Getting and Giving

... without environmental cost or any money spent.

"One person's trash is another person's treasure." So goes the old saying.

Well, if you've ever had something to throw away and thought, "gee, I wonder if so-and-so would like this," then you've glommed onto the idea behind ReUseIt, a network of individual freecycling groups around the globe.

The ReUseIt Network is a grassroots and entirely nonprofit movement of people who are giving - and getting - stuff for free in their own communities. At last count, ReUseIt had almost seven million members in 4,870 groups in villages, towns, and cities throughout the world.

There is no cost to become a member or to participate and no item seems too outrageous, including the kitchen sink. ReUseIt members post items for offer or wanted, then sit back and watch the replies come in, usually within hours.

Through my local ReUseIt group, I have given away old software, clothes and books. Among the things I've received are: rice cooker, food dehydrator, two woks, frying pan and spatulas, coffee grinder and, most recently, a wooden knife block set. All without money ever changing hands.

Whenever I need something, I immediately post a Wanted message to my ReUseIt site before ever thinking of buying. Whenever I want to give away something I no longer use, I post an Offer; usually within an hour, someone has responded who has been looking for exactly that item.

Which brings me to a key point. Too often, when your income is abysmally low, you can't give or help others as you would normally. This causes a lot of distress in people for whom giving is part of who they are. ReUseIt enables people of low income to give, to pass on items they no longer need to others in their community who do.

It's not even about affordability. In fact, ReUseIt makes a point of saying that it's about recycling and saving the local landfill from more unwanted stuff and packaging. ReUseIt Networkers aren't beggars or skinflints. We are people of conscience who are trying to save our environment and help others at the same time.

Check out the ReUseIt Network! If you're looking specifically for the Cowichan group, here we are!


rob said...

Thanks for posting this. What a great idea for a website. I checked it out and joined.


Chrystal Ocean said...

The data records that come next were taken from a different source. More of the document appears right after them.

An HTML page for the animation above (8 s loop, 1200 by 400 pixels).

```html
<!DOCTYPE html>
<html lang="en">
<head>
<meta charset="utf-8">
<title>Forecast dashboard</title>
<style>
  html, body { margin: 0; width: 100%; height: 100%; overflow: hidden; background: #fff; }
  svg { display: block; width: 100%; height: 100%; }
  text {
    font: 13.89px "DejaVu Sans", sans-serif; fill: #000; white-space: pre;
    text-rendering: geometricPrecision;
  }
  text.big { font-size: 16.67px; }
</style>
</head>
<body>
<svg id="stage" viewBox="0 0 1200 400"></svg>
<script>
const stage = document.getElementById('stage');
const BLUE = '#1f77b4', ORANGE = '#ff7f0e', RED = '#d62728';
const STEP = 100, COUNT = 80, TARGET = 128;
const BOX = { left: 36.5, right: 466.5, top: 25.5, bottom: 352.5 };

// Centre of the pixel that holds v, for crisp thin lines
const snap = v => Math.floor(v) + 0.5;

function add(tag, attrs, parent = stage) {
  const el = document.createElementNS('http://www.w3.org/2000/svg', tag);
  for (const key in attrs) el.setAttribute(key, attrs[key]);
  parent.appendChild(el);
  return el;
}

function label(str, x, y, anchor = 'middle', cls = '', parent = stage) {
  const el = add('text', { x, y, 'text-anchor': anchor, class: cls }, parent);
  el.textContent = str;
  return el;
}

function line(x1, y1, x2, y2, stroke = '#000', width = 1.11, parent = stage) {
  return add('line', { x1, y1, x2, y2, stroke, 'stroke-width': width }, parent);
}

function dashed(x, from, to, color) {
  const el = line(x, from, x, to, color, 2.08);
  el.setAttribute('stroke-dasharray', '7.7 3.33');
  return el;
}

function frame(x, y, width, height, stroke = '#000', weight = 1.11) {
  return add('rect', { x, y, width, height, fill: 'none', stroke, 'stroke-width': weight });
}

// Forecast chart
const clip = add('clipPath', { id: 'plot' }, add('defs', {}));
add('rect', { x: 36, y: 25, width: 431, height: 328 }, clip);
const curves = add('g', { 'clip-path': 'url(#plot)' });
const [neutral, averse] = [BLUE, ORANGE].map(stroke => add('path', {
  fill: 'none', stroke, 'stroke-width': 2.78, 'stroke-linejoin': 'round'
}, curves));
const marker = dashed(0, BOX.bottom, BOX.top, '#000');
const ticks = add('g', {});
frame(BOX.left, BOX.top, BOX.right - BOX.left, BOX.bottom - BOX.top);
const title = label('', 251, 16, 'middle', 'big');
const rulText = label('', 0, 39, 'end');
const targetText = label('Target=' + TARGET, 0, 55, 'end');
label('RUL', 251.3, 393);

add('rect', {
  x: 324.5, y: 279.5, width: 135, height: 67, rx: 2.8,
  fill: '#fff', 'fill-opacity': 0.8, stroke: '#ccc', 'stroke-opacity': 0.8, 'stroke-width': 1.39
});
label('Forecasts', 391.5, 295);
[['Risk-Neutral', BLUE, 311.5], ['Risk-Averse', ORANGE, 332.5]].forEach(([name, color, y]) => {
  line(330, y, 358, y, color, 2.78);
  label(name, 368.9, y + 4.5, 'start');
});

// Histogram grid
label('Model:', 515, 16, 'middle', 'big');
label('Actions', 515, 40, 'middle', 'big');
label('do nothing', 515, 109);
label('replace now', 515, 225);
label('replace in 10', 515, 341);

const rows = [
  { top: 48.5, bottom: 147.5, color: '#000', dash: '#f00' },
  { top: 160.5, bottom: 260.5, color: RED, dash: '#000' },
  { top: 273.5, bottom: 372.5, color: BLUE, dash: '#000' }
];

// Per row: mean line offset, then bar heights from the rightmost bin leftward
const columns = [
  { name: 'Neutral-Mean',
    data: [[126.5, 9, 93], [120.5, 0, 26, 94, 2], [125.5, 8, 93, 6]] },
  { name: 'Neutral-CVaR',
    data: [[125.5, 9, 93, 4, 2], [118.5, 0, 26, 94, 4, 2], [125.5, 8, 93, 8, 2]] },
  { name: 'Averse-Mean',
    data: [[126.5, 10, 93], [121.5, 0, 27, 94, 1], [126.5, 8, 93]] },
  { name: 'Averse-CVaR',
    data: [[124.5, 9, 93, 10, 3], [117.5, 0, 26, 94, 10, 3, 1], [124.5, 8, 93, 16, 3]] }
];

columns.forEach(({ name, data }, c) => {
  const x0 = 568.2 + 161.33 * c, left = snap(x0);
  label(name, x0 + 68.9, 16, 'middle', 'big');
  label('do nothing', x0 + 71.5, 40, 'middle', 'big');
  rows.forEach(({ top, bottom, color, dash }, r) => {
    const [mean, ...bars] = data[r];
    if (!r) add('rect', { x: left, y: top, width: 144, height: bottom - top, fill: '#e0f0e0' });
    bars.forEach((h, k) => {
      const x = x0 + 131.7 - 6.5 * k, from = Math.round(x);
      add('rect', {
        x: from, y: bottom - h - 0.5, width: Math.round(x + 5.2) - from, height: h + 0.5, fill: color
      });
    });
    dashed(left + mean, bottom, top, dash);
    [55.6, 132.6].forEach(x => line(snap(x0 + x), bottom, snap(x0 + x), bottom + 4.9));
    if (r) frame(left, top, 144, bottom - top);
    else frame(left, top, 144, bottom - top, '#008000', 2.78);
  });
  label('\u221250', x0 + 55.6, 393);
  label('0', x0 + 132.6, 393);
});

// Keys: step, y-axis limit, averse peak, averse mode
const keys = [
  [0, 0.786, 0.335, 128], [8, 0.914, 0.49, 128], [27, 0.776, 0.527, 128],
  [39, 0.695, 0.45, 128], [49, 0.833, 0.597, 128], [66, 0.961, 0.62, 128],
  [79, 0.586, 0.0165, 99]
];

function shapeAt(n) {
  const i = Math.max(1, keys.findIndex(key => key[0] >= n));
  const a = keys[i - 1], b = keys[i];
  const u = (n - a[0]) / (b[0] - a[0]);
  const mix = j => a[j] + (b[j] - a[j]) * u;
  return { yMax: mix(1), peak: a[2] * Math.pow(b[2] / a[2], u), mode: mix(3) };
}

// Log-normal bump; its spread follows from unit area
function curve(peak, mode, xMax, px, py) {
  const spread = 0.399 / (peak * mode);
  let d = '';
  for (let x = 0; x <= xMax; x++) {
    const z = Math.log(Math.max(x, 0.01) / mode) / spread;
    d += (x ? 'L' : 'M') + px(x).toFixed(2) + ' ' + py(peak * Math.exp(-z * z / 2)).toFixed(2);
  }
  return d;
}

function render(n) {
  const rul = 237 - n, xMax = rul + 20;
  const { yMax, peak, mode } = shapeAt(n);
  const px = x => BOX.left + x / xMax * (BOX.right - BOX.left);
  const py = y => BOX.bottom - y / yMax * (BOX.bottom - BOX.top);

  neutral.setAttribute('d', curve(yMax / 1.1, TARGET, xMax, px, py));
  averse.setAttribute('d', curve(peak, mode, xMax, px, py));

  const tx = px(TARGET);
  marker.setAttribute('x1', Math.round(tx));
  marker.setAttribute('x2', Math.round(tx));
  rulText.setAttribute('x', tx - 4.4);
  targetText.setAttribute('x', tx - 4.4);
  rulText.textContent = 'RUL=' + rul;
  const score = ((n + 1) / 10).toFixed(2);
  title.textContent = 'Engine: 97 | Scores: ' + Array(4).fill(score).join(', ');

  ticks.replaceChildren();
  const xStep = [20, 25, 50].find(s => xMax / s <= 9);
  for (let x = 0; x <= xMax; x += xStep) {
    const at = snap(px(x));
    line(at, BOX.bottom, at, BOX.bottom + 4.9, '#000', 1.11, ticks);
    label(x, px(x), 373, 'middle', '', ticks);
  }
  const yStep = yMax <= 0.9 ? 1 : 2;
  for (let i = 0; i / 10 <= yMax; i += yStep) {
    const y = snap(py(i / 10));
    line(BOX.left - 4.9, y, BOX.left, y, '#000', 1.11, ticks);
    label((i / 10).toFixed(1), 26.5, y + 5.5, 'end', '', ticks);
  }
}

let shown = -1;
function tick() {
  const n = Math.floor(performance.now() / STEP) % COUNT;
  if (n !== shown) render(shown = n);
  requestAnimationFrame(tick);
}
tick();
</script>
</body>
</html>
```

That's great, rob. Here in the Cowichan Valley, we're fortunate to have a large, thriving freecycle group that is maintained by dedicated people who have been at it for years now. Not all communities are as lucky. However, freecycle groups are fundamentally about their membership. It's the people who make the difference; it's their determination to help each other while saving their local environment. All good.